OBJECTIVE

The choice between treating and observing unruptured intracranial aneurysms is often difficult, with little guidance on which variables should influence decision making on a patient-by-patient basis. Here, the authors compared demographic variables, aneurysm-related variables, and comorbidities in patients who received microsurgical or endovascular treatment and those who were conservatively managed to determine which factors push the surgeon toward recommending treatment.

METHODS

A retrospective chart review was conducted of all patients diagnosed with an unruptured intracranial aneurysm at their institution between January 1, 2013, and January 1, 2016. These patients were dichotomized based on whether their aneurysm was treated. Demographic, geographic, socioeconomic, comorbidity, and aneurysm-related information was analyzed to assess which factors were associated with the decision to treat.

RESULTS

A total of 424 patients were identified, 163 who were treated surgically or endovascularly and 261 who were managed conservatively. In a multivariable model, an age < 65 years (OR 2.913, 95% CI 1.298–6.541, p = 0.010), a lower Charlson Comorbidity Index (OR 1.536, 95% CI 1.274–1.855, p < 0.001), a larger aneurysm size (OR 1.176, 95% CI 1.100–1.257, p < 0.001), multiple aneurysms (OR 2.093, 95% CI 1.121–3.907, p = 0.020), a white race (OR 2.288, 95% CI 1.245–4.204, p = 0.008), and living further from the medical center (OR 2.125, 95% CI 1.281–3.522, p = 0.003) were all associated with the decision to treat rather than observe.

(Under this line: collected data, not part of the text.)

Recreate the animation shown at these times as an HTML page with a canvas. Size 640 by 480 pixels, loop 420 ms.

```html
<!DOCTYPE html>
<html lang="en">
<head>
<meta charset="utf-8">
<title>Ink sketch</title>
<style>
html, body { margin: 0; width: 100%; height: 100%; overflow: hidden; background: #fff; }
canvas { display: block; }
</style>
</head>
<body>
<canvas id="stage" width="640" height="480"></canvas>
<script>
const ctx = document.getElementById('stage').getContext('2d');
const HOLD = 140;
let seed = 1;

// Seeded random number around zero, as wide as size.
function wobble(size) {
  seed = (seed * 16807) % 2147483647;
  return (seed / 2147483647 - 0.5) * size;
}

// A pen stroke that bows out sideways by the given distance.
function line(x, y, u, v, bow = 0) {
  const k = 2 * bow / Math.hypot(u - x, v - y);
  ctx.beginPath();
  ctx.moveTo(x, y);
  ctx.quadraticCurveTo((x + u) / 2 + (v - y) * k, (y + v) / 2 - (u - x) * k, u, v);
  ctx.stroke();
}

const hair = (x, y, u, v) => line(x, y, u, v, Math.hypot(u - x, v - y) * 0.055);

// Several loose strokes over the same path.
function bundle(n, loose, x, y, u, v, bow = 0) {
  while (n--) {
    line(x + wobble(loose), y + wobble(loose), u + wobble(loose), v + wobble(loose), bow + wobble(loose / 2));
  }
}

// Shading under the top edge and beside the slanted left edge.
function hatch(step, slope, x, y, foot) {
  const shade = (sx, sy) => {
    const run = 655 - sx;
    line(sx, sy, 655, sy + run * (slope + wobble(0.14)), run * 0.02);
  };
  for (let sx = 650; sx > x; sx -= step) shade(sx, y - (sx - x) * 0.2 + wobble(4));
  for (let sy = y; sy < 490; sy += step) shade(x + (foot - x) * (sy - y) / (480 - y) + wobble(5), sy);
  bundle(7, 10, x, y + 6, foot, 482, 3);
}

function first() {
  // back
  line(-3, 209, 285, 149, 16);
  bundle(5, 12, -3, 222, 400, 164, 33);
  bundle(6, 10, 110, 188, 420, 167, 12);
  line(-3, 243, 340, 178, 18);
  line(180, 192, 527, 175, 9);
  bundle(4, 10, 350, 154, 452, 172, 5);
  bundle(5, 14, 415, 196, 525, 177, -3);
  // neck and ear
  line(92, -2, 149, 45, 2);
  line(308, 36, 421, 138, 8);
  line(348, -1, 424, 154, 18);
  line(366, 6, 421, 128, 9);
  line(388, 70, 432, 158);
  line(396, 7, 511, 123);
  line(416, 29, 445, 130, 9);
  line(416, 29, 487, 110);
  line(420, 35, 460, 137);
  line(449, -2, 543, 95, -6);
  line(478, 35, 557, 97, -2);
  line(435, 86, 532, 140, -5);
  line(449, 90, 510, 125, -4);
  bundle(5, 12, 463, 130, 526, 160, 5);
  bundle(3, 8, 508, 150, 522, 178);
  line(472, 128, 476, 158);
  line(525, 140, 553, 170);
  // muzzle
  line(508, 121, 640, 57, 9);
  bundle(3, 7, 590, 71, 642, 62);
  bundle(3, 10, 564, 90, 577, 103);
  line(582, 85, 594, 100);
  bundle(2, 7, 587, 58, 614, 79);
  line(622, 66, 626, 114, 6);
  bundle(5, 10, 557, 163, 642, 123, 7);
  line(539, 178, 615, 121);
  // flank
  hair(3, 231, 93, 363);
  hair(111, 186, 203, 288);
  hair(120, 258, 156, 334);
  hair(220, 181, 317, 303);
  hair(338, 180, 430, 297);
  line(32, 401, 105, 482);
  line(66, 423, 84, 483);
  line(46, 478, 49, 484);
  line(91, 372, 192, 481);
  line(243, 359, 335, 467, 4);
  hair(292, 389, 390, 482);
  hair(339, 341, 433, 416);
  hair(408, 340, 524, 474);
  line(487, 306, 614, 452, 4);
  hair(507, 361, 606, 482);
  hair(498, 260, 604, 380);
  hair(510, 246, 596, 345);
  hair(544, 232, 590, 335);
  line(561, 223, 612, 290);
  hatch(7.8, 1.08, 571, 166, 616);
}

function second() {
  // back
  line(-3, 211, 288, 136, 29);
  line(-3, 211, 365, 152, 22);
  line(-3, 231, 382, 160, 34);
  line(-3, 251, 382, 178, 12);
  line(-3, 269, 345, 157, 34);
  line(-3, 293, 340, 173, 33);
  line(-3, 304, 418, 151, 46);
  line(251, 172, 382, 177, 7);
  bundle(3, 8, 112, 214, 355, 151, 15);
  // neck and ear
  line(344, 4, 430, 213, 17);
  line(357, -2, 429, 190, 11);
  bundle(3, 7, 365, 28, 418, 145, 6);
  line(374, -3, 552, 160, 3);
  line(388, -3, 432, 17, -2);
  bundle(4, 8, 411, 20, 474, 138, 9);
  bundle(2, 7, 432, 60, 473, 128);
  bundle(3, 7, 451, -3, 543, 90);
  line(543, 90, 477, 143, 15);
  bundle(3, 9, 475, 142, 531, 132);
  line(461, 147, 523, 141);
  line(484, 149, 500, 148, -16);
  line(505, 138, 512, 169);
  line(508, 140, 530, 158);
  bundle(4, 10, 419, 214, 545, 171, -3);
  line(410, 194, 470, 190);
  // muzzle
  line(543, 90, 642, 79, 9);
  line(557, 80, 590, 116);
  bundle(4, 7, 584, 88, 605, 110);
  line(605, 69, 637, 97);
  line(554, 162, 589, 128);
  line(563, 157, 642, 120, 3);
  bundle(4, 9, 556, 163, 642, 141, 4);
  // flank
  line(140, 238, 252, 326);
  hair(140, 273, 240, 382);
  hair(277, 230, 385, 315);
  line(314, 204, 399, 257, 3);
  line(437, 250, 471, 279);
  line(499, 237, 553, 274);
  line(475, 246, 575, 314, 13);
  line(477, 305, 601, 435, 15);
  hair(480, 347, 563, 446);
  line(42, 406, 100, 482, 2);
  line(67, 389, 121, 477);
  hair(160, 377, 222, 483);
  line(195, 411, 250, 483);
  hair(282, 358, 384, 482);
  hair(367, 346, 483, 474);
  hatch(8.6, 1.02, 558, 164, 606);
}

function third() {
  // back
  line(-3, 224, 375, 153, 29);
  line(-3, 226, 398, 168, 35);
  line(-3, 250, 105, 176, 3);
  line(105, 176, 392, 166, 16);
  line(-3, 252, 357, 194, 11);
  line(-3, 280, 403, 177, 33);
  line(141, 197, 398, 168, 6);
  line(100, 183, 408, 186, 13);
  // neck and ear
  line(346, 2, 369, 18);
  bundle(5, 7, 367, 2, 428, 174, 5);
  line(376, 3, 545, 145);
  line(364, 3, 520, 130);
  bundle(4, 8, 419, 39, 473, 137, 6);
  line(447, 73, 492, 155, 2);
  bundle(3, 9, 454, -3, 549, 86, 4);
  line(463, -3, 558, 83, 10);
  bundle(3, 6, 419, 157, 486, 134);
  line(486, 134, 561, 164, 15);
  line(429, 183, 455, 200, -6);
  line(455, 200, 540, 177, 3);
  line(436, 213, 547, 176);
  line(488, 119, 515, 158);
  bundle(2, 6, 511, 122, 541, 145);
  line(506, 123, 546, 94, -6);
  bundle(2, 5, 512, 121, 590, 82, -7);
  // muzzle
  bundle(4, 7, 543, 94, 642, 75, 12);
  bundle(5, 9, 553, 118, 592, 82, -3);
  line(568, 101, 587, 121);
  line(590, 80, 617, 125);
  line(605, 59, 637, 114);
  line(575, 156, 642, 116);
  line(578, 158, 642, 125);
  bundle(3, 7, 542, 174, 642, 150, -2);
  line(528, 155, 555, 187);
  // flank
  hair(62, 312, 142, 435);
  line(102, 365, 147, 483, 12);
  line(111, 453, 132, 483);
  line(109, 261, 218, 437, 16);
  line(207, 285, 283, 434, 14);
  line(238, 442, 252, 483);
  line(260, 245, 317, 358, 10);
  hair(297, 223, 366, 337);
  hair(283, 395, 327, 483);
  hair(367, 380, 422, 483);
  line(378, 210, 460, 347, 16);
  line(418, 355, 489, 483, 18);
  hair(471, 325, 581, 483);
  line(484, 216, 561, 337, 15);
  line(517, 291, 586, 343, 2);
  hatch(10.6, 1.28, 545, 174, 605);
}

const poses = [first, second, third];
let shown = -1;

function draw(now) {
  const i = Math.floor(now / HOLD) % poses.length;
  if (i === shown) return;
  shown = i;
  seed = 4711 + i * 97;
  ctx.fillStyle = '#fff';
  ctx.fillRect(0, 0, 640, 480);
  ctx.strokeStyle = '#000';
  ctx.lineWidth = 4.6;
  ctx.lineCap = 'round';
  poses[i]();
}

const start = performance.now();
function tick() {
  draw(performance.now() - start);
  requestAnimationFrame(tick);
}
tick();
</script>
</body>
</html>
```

CONCLUSIONS

Whereas several factors were expected to be considered in the decision to treat unruptured intracranial aneurysms, including age, Charlson Comorbidity Index, aneurysm size, and multiple aneurysms, other factors such as race and proximity to the medical center were unanticipated. Further studies are needed to identify such biases in patient treatment and improve treatment delineation based on patient-specific aneurysm rupture risk.